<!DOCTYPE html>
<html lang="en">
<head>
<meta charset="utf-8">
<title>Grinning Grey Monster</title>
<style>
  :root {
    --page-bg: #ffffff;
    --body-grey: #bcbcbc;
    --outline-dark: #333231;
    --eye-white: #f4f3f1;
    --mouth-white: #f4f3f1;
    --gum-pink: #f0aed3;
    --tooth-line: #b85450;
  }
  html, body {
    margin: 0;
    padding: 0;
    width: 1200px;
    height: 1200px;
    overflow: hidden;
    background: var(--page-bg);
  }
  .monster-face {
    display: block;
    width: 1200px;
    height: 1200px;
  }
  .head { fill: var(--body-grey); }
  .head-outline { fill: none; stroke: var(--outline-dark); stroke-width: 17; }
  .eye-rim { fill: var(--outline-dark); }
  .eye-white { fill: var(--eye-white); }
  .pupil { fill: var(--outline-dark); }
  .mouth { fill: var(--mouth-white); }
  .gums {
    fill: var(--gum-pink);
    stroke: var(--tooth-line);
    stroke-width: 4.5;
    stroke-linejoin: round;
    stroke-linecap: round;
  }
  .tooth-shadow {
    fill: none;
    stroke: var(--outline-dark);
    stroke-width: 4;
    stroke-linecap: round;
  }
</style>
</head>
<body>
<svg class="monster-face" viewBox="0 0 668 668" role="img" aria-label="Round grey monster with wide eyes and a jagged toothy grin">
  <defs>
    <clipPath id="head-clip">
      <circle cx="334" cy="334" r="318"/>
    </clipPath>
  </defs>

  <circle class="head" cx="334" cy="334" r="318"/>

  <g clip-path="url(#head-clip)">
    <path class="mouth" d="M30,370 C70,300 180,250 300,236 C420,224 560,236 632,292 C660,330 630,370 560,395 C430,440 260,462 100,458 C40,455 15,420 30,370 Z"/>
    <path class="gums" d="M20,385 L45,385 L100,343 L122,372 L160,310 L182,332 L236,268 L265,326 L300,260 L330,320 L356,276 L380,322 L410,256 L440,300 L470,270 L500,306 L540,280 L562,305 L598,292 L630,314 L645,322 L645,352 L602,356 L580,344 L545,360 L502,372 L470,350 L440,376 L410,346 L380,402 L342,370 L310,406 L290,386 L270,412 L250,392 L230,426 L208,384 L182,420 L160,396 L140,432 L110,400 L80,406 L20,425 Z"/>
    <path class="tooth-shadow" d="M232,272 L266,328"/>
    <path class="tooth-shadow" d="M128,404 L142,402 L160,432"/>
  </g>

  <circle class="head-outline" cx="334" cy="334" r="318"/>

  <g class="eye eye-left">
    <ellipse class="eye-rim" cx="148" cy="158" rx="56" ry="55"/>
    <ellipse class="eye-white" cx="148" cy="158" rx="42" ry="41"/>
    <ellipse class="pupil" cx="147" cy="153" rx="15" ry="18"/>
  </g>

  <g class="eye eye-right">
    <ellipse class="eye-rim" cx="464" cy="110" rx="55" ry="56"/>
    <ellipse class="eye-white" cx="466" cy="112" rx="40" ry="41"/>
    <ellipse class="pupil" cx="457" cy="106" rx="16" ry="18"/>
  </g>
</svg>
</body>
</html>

**BRIEF**
From the very first line of the records down to the line with "C70,300 180,250 300,236", please write out each line exactly, including both ends and no other lines.

**OUTPUT FOR THIS EXERCISE**
<!DOCTYPE html>
<html lang="en">
<head>
<meta charset="utf-8">
<title>Grinning Grey Monster</title>
<style>
  :root {
    --page-bg: #ffffff;
    --body-grey: #bcbcbc;
    --outline-dark: #333231;
    --eye-white: #f4f3f1;
    --mouth-white: #f4f3f1;
    --gum-pink: #f0aed3;
    --tooth-line: #b85450;
  }
  html, body {
    margin: 0;
    padding: 0;
    width: 1200px;
    height: 1200px;
    overflow: hidden;
    background: var(--page-bg);
  }
  .monster-face {
    display: block;
    width: 1200px;
    height: 1200px;
  }
  .head { fill: var(--body-grey); }
  .head-outline { fill: none; stroke: var(--outline-dark); stroke-width: 17; }
  .eye-rim { fill: var(--outline-dark); }
  .eye-white { fill: var(--eye-white); }
  .pupil { fill: var(--outline-dark); }
  .mouth { fill: var(--mouth-white); }
  .gums {
    fill: var(--gum-pink);
    stroke: var(--tooth-line);
    stroke-width: 4.5;
    stroke-linejoin: round;
    stroke-linecap: round;
  }
  .tooth-shadow {
    fill: none;
    stroke: var(--outline-dark);
    stroke-width: 4;
    stroke-linecap: round;
  }
</style>
</head>
<body>
<svg class="monster-face" viewBox="0 0 668 668" role="img" aria-label="Round grey monster with wide eyes and a jagged toothy grin">
  <defs>
    <clipPath id="head-clip">
      <circle cx="334" cy="334" r="318"/>
    </clipPath>
  </defs>

  <circle class="head" cx="334" cy="334" r="318"/>

  <g clip-path="url(#head-clip)">
    <path class="mouth" d="M30,370 C70,300 180,250 300,236 C420,224 560,236 632,292 C660,330 630,370 560,395 C430,440 260,462 100,458 C40,455 15,420 30,370 Z"/>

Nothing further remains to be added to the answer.